DomainTools’ recent research revealed how high-profile financial institutions are caught up in phishing scams via spoof domains set up by criminals. For example, in just one day, over 180 fake and malicious websites/email addresses were associated with Bank of America and Wells Fargo.
Because phishing is a form of social engineering designed to fool a human victim into taking a specific action, there are certain characteristics that phishing domains often exhibit:
Typosquatting: often a very close variation on the legitimate brand, created via typos or look-alike characters (homoglyphs). Some of the typos favored by phishers can be hard to spot.
Cybersquatting: the phisher appends another word or words onto the brand name.
DomainTools explained scammers know the difficulty for an organization to proactively register all the different combinations and permutations that could involve their name. So, the scammers send out phishing emails containing links to pages that look like the financial institution’s login page. “The victim then goes there and types in their credentials and now the bad guy has those credentials, and the more sophisticated ones, redirect the user to the real bank site so that the user then has an uninterrupted experience and thinks everything’s fine.” Except their username and password are now in the hands of the criminal who will use them later or sell them.
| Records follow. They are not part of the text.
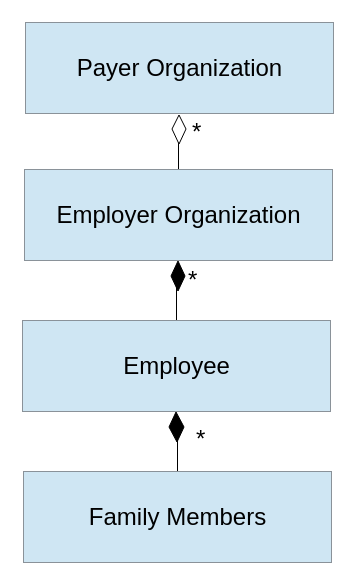
<!DOCTYPE html>
<html lang="en">
<head>
<meta charset="utf-8">
<title>Payer class diagram</title>
<style>
:root {
  --paper: #ffffff;
  --node-fill: #cfe6f3;
  --node-border: #8a9299;
  --ink: #000000;
}
* { box-sizing: border-box; margin: 0; padding: 0; }
html, body { width: 356px; height: 585px; overflow: hidden; background: var(--paper); }
.diagram {
  position: relative;
  width: 356px;
  height: 585px;
  font-family: "Liberation Sans", Arial, sans-serif;
  font-size: 24px;
  line-height: 28px;
  color: var(--ink);
}
.node {
  position: absolute;
  width: 309px;
  height: 92px;
  display: flex;
  align-items: center;
  justify-content: center;
  white-space: nowrap;
  background: var(--node-fill);
  border: 1px solid var(--node-border);
}
.payer { left: 25px; top: 22px; }
.employer { left: 24px; top: 169px; }
.employee { left: 22px; top: 320px; }
.family { left: 23px; top: 471px; }
.relations { position: absolute; left: 0; top: 0; }
.relations line { stroke: var(--ink); stroke-width: 1; }
.relations polygon { stroke: var(--ink); stroke-width: 1; }
.aggregation { fill: var(--paper); }
.composition { fill: var(--ink); }
.multiplicity { position: absolute; }
.payer-many { left: 192px; top: 118px; }
.employer-many { left: 188px; top: 266px; }
.employee-many { left: 196px; top: 425px; }
</style>
</head>
<body>
<main class="diagram">
  <div class="node payer">Payer Organization</div>
  <div class="node employer">Employer Organization</div>
  <div class="node employee">Employee</div>
  <div class="node family">Family Members</div>

  <svg class="relations" width="356" height="585" viewBox="0 0 356 585" aria-hidden="true">
    <line x1="178.5" y1="139" x2="178.5" y2="169"/>
    <polygon class="aggregation" points="179,115 186,129 179,144 172,129"/>
    <line x1="176.5" y1="284" x2="176.5" y2="320"/>
    <polygon class="composition" points="178,261 185,276 178,291 171,276"/>
    <line x1="177.5" y1="436" x2="177.5" y2="471"/>
    <polygon class="composition" points="176,412 184,427 177,442 169,427"/>
  </svg>

  <span class="multiplicity payer-many">*</span>
  <span class="multiplicity employer-many">*</span>
  <span class="multiplicity employee-many">*</span>
</main>
</body>
</html>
The bigger the firm, the bigger the bullseye. So for its research, DomainTools created lists of the largest financial institutions in the U.S. and the UK and used these as its queries, which returned lists of domains corresponding to each keyword (brand).
The top U.S. institutions in the study were Bank of America, Wells Fargo, US Bank and TD Bank. The most-spoofed European institutions: Blackstone, Blackrock and Deutsche Bank
A separate recent study from IDology found despite high-profile breaches, 98.6 million consumers still write down passwords, and 163.6 million seldom change them, making them vulnerable to identity theft. Nevertheless, 56% are more likely to choose a financial institution that uses advanced identity verification methods to ensure their authentication.
The IDology study’s findings demonstrate the need for financial institutions and businesses to comprehend shifting consumer behaviors, changes in cybercrime, and the need for stronger, yet frictionless identity verification to enable the overall growth of digital business.
The IDology study observed consumers view biometrics, knowledge-based authentication, and one-time passcodes as the most secure methods of authentication. Overall, 90% of consumers are comfortable answering knowledge-based authentication questions to verify their identities but prefer demographic-based questions over credit-based questions two to one.
When opening an account online, consumers place a premium on security (88%) and ease (72%), with 31% reporting they have abandoned signing up because it was too difficult or took too long. This reveals more than ever, consumers look to do business with financial institutions and companies that have minimal friction as part of their overall service experience, along with assurance that their transactions and identities are secure.
The IDology study also revealed 43% of American adults use passwords that are the same or have only slight variations, across multiple accounts, the IDology report revealed. This is dangerous—once a criminal gets a password from a data breach, they use those credentials to gain access to financial accounts.
The study also discovered that many consumers place a higher responsibility to protect their identities on companies than on themselves, while still expecting a seamless experience.